Use your < > keys to browse more stories

Payments 2.0 firm Braintree hiring sales team in Singapore

braintree

Internet companies in Singapore and much of Asia are starved of a simple and easy-to-use online payment system. Developers and startup founders that I speak to often wish that Stripe or Braintree – commonly dubbed payment 2.0 services – would be available in the region.

While rumors have floated about their impending expansion into Asia, neither firm announced anything – until recently. It turns out that Chicago-headquartered Braintree is hiring a sales team in its soon-to-be-opened Singapore office. The job vacancies are posted on its website.

The company, which was bought by PayPal for a sweet US$800 million in an all-cash deal, is seeking a sales engineer and a sales executive. Curiously, the engineer will serve as “the technical tour guide for new gateway and merchant service relationships in Europe.” The sales exec, meanwhile, will work on developing “new gateway and merchant service relationships with small to mid-market businesses (Update: The job postings were removed).”

Braintree did not say if or when it will be available in Asia. Tech in Asia is reaching out to Braintree for comments, but has not heard back from them. Nonetheless, if a company is hiring a sales executive in Singapore, it’s highly probable it’s seeking customers there.

For now, Braintree is only available to merchants operating in the US, Canada, Australia, or Europe. They must own an account with a bank chartered in these countries.

The service charges a 2.9 percent flat fee plus US$0.30 for each transaction, which is standard across many online payment services like PayPal and Stripe. It supports payments made via PayPal, as well as credit and debit cards.

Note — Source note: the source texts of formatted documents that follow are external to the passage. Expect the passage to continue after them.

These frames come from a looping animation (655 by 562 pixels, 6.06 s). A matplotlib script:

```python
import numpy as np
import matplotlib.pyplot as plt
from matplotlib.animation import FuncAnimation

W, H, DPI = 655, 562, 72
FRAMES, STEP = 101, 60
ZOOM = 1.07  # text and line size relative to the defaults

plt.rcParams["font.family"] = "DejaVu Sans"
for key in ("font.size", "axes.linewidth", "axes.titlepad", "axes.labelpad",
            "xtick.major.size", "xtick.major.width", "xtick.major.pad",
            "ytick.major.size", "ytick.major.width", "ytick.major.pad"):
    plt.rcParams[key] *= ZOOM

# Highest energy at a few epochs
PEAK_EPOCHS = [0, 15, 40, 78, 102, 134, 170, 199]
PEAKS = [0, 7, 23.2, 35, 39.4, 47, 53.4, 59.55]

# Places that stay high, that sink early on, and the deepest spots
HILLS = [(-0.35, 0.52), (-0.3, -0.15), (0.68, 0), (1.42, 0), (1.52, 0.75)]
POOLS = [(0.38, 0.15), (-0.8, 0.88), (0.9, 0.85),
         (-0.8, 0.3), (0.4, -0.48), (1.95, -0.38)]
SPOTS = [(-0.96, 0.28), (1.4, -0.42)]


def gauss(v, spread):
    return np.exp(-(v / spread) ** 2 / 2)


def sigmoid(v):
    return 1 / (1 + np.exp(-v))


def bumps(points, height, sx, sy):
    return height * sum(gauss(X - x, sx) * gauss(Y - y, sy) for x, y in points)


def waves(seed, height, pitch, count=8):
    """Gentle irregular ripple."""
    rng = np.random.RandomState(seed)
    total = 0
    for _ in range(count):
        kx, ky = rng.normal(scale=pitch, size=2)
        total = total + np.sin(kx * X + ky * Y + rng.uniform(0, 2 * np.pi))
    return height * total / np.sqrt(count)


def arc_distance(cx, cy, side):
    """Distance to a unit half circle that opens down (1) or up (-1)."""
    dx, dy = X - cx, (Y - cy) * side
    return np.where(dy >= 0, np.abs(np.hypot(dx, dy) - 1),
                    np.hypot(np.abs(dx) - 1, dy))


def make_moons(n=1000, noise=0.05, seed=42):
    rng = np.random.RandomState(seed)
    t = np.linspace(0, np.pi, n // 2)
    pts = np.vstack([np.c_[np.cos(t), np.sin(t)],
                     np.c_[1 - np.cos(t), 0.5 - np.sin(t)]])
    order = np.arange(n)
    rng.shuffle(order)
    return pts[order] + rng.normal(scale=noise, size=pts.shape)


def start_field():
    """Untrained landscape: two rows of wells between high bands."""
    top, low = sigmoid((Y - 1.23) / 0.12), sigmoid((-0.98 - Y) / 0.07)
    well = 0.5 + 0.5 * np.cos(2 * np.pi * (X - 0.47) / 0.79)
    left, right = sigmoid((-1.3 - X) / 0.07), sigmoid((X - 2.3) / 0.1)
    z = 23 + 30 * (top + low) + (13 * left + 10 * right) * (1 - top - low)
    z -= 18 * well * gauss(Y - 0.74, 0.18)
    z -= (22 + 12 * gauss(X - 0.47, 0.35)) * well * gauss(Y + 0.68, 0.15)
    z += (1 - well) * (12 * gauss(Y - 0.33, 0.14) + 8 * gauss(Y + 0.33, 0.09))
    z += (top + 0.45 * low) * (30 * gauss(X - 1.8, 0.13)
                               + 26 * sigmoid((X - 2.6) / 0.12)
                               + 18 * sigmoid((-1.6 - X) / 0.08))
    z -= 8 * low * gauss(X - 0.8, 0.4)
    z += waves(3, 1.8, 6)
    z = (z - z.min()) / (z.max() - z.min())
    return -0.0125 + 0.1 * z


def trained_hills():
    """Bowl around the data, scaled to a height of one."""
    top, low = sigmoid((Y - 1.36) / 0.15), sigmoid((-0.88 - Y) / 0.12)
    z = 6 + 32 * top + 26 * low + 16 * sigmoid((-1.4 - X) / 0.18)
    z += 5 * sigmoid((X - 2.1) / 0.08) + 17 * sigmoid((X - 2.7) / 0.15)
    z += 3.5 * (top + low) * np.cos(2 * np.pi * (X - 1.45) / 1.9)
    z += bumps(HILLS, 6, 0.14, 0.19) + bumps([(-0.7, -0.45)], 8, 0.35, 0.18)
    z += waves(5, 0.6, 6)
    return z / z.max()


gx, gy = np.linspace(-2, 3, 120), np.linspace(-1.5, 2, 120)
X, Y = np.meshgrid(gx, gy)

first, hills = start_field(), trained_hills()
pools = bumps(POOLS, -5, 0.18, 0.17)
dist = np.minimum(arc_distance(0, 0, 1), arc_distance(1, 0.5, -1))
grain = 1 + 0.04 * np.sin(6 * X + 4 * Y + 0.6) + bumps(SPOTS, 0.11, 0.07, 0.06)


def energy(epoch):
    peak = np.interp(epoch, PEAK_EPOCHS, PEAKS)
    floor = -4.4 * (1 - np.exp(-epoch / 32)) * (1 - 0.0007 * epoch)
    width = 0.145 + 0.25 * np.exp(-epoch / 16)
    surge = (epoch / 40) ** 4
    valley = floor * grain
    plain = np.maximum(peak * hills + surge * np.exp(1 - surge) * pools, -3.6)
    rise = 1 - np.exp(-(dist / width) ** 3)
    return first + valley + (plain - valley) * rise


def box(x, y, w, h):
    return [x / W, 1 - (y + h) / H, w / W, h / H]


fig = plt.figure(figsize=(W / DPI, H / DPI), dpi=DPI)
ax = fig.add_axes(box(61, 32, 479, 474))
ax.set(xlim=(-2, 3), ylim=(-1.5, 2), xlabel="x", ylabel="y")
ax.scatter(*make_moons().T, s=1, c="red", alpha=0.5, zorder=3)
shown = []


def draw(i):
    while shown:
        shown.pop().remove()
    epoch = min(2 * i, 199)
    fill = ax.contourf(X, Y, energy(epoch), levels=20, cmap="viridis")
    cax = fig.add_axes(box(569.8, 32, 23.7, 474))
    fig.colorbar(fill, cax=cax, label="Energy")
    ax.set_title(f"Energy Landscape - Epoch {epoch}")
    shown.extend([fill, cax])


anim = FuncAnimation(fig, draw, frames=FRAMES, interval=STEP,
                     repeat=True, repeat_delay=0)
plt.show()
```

Braintree and Stripe are often compared with one another. Both were touted as PayPal killers because their payment services are more full-featured and easier to integrate into apps. While PayPal takes users out of the app to make a payment, Braintree and Stripe keep users within the checkout flow the whole time.

SaaS companies especially would cheer Braintree’s expansion into Asia. While PayPal is perfectly acceptable for an upstart software company, it lacks advanced features for managing subscribers and recurring payments, writes serial entrepreneur Jon Yongfook. PayPal also turns off some customers. He recommends that startups in Singapore use a combination of WorldPay and Chargebee.

Braintree, however, could change the game since it acts as both a payment gateway and a system for managing recurring billings as well as subscribers. It has the ability to upgrade and downgrade customer subscriptions and automatically prorate the charges.

Merchants can also create pricing plans for customers and set discounts, add-ons, promotional periods, and rewards. In fact, it could conceivably replace both WorldPay and Chargebee with a simpler interface and fee structure.

Given how ecommerce in the region is heating up despite the online payment woes, Braintree’s entrance could spur the industry further.

Some screenshots of the job postings:

Screenshot 2014-08-06 22.45.56

Screenshot 2014-08-06 22.45.39

See more: 10 startups that can beat PayPal in Southeast Asia

Have Your Say!